'Life's source'

The closed aspect of this week's reading highlights this strange transformation. No event is as disconcerting as being forced to leave your home. Even though living in Egypt means being far away from home, Jacob manages to maintain a connection with his roots and origins. In his commentary, "Sfat emet," one of Hasidism's leaders, Rabbi Yehuda Alter, grandson of the Ger (Gur) Hasidic movement's founder, explains this phenomenon by referring to the verse, "Thou wilt perform the truth to Jacob, and the mercy to Abraham" (Micha 7:20). He writes: "Only by studying the truth can one live in Egypt. The meaning of 'life' here is close attachment to one's roots and origins, because they are life's source. Although he lived in Egypt, he knew the Egyptians were merely a shell and an obscuring of the truth."

Unlike his children, Jacob is not bedazzled by the prosperity of life in the Land of Goshen. He knows and remembers his background. We are given a hint of that awareness when he instructs Joseph shortly before his death: "and deal kindly and truly with me; bury me not, I pray thee, in Egypt: But I will lie with my fathers" (Gen. 47:29-30). For Jacob, burial in the Promised Land is not just an act of kindness; it is a declaration of truth. Rashi explains that any kindness we display to the dead is "true kindness" because the dead are incapable of rewarding us. This is genuine altruism. However, this instruction also conveys Jacob's view that life in Egypt is merely an illusion. Essentially, he is telling his children: "Do not let this affluence blind you; your real roots are elsewhere." Addressing Joseph, he is actually saying, "I am asking you to do this for me not as an act of kindness, but rather as a statement of the truth in our lives; I want you to reconnect me with my home."

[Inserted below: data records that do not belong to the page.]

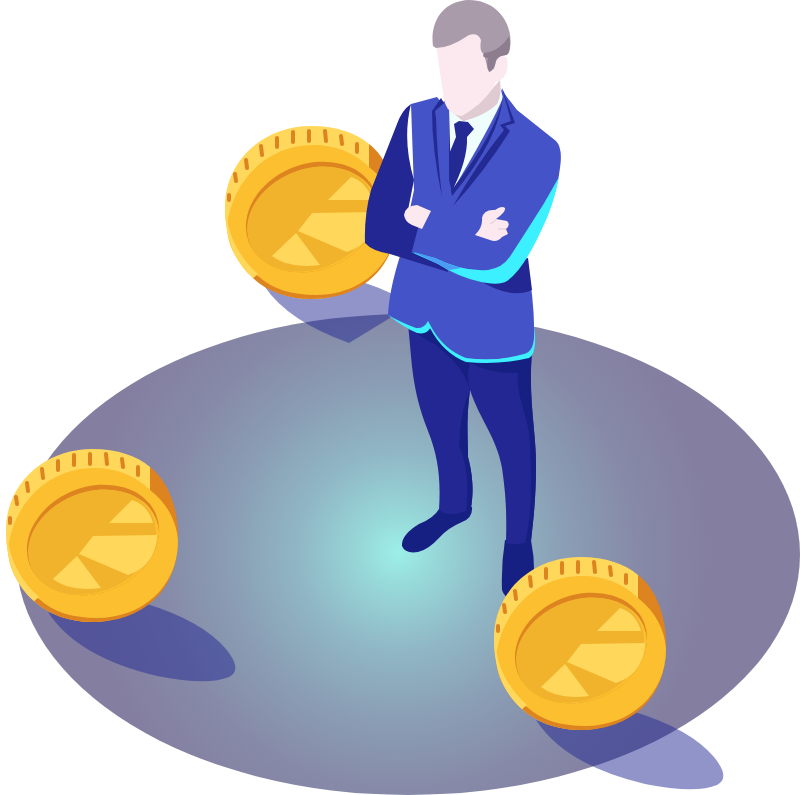
<!DOCTYPE html>
<html lang="en">
<head>
<meta charset="utf-8">
<title>Businessman with coins</title>
<style>
:root {
  --suit: #4553c8;
  --suit-dark: #222794;
  --suit-lapel: #232a94;
  --trousers: #232793;
  --trousers-shade: #162083;
  --glow: #3df0ff;
  --glow-soft: #4a9cf5;
  --skin: #fce9ef;
  --skin-shade: #dfcbd1;
  --hair: #aa9bab;
  --hair-shade: #8d7d8f;
  --shirt: #effdfd;
  --gold: #fbbf2f;
  --gold-light: #ffd75b;
  --gold-mid: #f1b32b;
  --gold-dark: #dd8420;
  --shadow: #252a93;
}
html, body { margin: 0; background: #fff; overflow: hidden; }
svg { display: block; width: 800px; height: 795px; }
.suit { fill: var(--suit); }
.suit-dark { fill: var(--suit-dark); }
.lapel { fill: var(--suit-lapel); }
.trousers { fill: var(--trousers); }
.trousers-shade { fill: var(--trousers-shade); }
.glow { fill: var(--glow); }
.skin { fill: var(--skin); }
.skin-shade { fill: var(--skin-shade); }
.hair { fill: var(--hair); }
.hair-shade { fill: var(--hair-shade); }
.shirt { fill: var(--shirt); }
.gold { fill: var(--gold); }
.gold-light { fill: var(--gold-light); }
.gold-mid { fill: var(--gold-mid); }
.gold-dark { fill: var(--gold-dark); }
.notches { fill: none; stroke: var(--gold-dark); stroke-width: 4; stroke-linecap: round; }
.shadow { fill: var(--shadow); opacity: .5; }
</style>
</head>
<body>
<svg viewBox="0 0 800 795" role="img" aria-label="A businessman with folded arms standing among three gold coins">
  <defs>
    <radialGradient id="floor-light" gradientUnits="userSpaceOnUse" cx="398" cy="552" r="310">
      <stop offset="0" stop-color="#9cefe8"/>
      <stop offset=".12" stop-color="#97d8d9"/>
      <stop offset=".32" stop-color="#90b7c5"/>
      <stop offset=".55" stop-color="#8a9db4"/>
      <stop offset=".78" stop-color="#8689a7"/>
      <stop offset="1" stop-color="#847fa1"/>
    </radialGradient>
    <clipPath id="coin-well">
      <ellipse cx="93" cy="540" rx="68" ry="53" transform="rotate(-22 93 540)"/>
    </clipPath>
    <g id="coin">
      <path class="gold-light" d="M6 530C6 484 44 449 92 449C118 449 137 456 150 467L176 522C182 578 146 622 92 622C70 622 48 614 34 601C16 585 6 560 6 530Z"/>
      <path class="gold-dark" d="M150 467C167 480 178 506 178 535C180 590 143 622 92 622C68 622 48 614 34 601L150 490Z"/>
      <path class="gold" d="M8 548C14 503 48 468 94 468C117 468 136 476 150 490C167 503 177 522 178 541C178 587 142 618 97 618C73 618 53 612 39 599C20 590 8 571 8 548Z"/>
      <path class="gold-light" d="M6 530C6 562 16 586 34 601L39 597C21 581 10 560 8 540Z"/>
      <ellipse class="gold-dark" cx="93" cy="540" rx="68" ry="53" transform="rotate(-22 93 540)"/>
      <g clip-path="url(#coin-well)">
        <ellipse class="gold" cx="94" cy="544" rx="67" ry="52" transform="rotate(-22 94 544)"/>
        <ellipse class="gold-mid" cx="92" cy="542" rx="66" ry="50" transform="rotate(-22 92 542)"/>
        <path class="gold-light" d="M109 523L132 500Q148 505 153 523Z"/>
        <path class="gold-light" d="M93 536L157 535Q157 547 151 558Q143 570 128 575L79 554Z"/>
        <path class="gold-light" d="M77 556L53 579Q69 592 101 588Z"/>
      </g>
      <path class="notches" d="M10 518V523M16 497L17 504M27 483L28 491M42 469L43 478M58 461V470M74 455V465M90 454V464M106 454L107 464M122 459L123 467M138 467V475"/>
    </g>
  </defs>

  <ellipse id="floor" cx="408" cy="554.5" rx="392" ry="240.5" fill="url(#floor-light)"/>

  <g id="shadows">
    <path class="shadow" d="M265 287Q300 300 355 280Q380 287 398 297L390 318L349 343Q288 321 265 287Z"/>
    <path class="shadow" d="M48 612Q98 634 147 604Q202 621 226 649Q243 670 229 677Q208 686 157 676Q77 657 48 612Z"/>
    <path class="shadow" d="M536 720Q586 742 635 712Q690 729 714 757Q731 778 717 785Q696 794 645 784Q565 765 536 720Z"/>
  </g>

  <use href="#coin" x="219" y="-323"/>

  <g id="businessman">
    <g id="shoes">
      <path class="trousers-shade" d="M439 509Q434 518 419 524Q401 535 402 546Q405 554 418 552Q428 550 440 537Q448 528 462 522Q473 518 472 507Z"/>
      <path class="trousers-shade" d="M505 540Q501 565 502 590Q506 602 520 598L534 580Q535 560 531 540Z"/>
    </g>
    <g id="trousers">
      <path class="trousers" d="M408 324L532 350C528 400 536 430 536 465C536 500 533 522 531 541Q519 546 506 543C507 505 505 490 502 468C497 438 480 420 470 390C466 420 468 440 468 457C474 480 473 495 471 508Q452 519 439 510C441 478 438 456 428 431C411 388 412 360 408 324Z"/>
      <path class="trousers-shade" d="M470 390C464 372 460 366 436 345Q424 339 410 329L430 330Q450 356 480 364L532 352C528 400 536 430 536 465C536 500 533 522 531 541L525 543C533 510 531 475 530 445C530 418 516 400 518 373Q490 374 470 363Q466 377 470 390Z"/>
      <path class="trousers-shade" d="M470 390C461 410 460 430 459 445C469 470 468 490 466 513L471 508C473 495 474 480 468 457C468 440 466 420 470 390Z"/>
    </g>

    <g id="jacket">
      <path class="glow" d="M388 315Q403 327 417 333Q427 335 430 328Q443 353 466 362Q500 365 529 358Q536 354 535 335L530 290L400 260Z"/>
      <path class="suit" d="M411 104L437 97L446 108L453 190L500 88L517 110L556 141L526 258Q535 300 534 338Q533 352 524 354Q495 362 466 358Q445 350 433 330L428 321Q424 329 416 328Q400 322 388 315Q389 291 400 256L414 190Z"/>
      <path class="suit-dark" d="M470 270L528 258L532 290Q512 299 484 283Z"/>
    </g>

    <g id="shirt-and-tie">
      <path class="shirt" d="M447 104L500 86L503 98Q490 128 451 193L449 150Z"/>
      <path class="lapel" d="M454 124L459 121L468 122L474 129L467 137Q468 160 451 193L449 154L456 137Z"/>
    </g>

    <g id="lapels">
      <path class="suit" d="M446 100L449 108L449 150Q448 175 452 193L457 207L444 196Q433 160 434 108Z"/>
      <path class="lapel" d="M441 98L432 111Q432 150 442 197Q437 154 436 118L435 111L444 103Z"/>
      <path class="lapel" d="M449 108L449 180L453 197L454 188L451 184Z"/>
      <path class="suit" d="M502 88L513 111L506 128L453 206L451 193Q498 135 503 96Z"/>
      <path class="lapel" d="M502 88L515 123L505 126L510 131Q484 172 453 206Q478 162 504 130L500 125L511 121Z"/>
      <path class="lapel" d="M503 96Q498 130 451 191L452 196Q500 138 503 96Z"/>
    </g>

    <g id="head">
      <path class="skin-shade" d="M500 80Q502 95 497 104Q482 117 463 121L447 108L478 105Z"/>
      <path class="skin" d="M435 38L444 100Q448 115 462 116Q487 101 496 82Q510 78 507 58L492 50L480 30Z"/>
      <path class="skin-shade" d="M499 81Q493 101 466 116Q459 117 456 115L464 121Q492 112 498 102Z"/>
      <path class="hair" d="M433 46C430 24 441 1 469 0C498 0 516 26 509 53Q506 56 500 56Q495 60 494 69L488 70L484 54Q479 52 481 40Q478 32 469 35Q450 48 436 48Z"/>
      <path class="hair-shade" d="M509 36Q512 47 507 55Q500 55 496 60Q495 70 489 72Q486 66 488 58Q481 58 484 53Q500 51 509 36Z"/>
    </g>

    <g id="folded-arms">
      <path class="suit-dark" d="M411 104Q402 110 397 124L371 190Q364 215 365 243Q372 251 390 254L448 272L444 238L406 220L414 180Q402 140 411 104Z"/>
      <path class="suit" d="M556 141Q563 148 560 168Q556 202 533 241Q519 267 505 276Q498 281 478 278L412 251L422 213L488 235Q503 200 516 160Z"/>
      <path class="glow" d="M559 177Q554 205 541 231Q523 270 507 281Q499 286 481 282Q458 277 438 264L411 252L435 258Q463 272 488 270Q503 268 511 255L529 227Q545 203 559 177Z"/>
      <path d="M411 251L435 258Q449 265 461 268L449 270L438 264Z" fill="var(--glow-soft)"/>
      <path class="skin" d="M404 215Q405 206 417 205L431 211L422 229L412 225Q405 222 404 215Z"/>
      <path class="skin" d="M475 235Q483 227 482 218Q484 209 495 210Q502 205 505 208Q506 212 496 219L507 221Q511 225 506 229L508 234L502 237Q497 243 490 240Z"/>
      <path d="M496 220L490 224M506 229L498 229" fill="none" stroke="var(--skin-shade)" stroke-width="1"/>
    </g>
  </g>

  <use href="#coin"/>
  <use href="#coin" x="488" y="108"/>
</svg>
</body>
</html>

Throughout our history, Jews have followed Jacob's example, and many Jewish leaders have requested to be buried in the Land of Israel. Archaeological finds also offer tangible proof of the fact that many Diaspora Jews chose to be buried here. Naturally, there has also been opposition to that custom - especially from those who spent their entire lives building and settling this land. A midrash in Genesis Rabba for this week's reading tells us: "Rabbi Bar Korii and Rabbi Elazar were engaged in Torah study in the area of Tiberias' stadium, when they saw coffins being brought from abroad. Rabbi Korii said to Rabbi Elazar, 'When these people were alive, the following verse applied to them: "... but when ye entered, ye defiled my land" (Jeremiah 2:7). After their death, the following verse applies: "... and [ye] made mine heritage an abomination."'"

This is harsh criticism indeed. Rabbi Korii's message is: "During their lives overseas, Diaspora Jews lead a peaceful existence and do not share the burden of living here in the Land of Israel. Instead of living here and sanctifying the land with their bodies, they choose to defile the Land of Israel's soil with their corpses."

Despite the sharpness of that criticism, we can see the positive aspect of the custom of burial here. Since Jacob's time, the desire of Diaspora Jews to be buried in the Holy Land has served as a reminder to their families that the Diaspora will always remain the Diaspora - exile.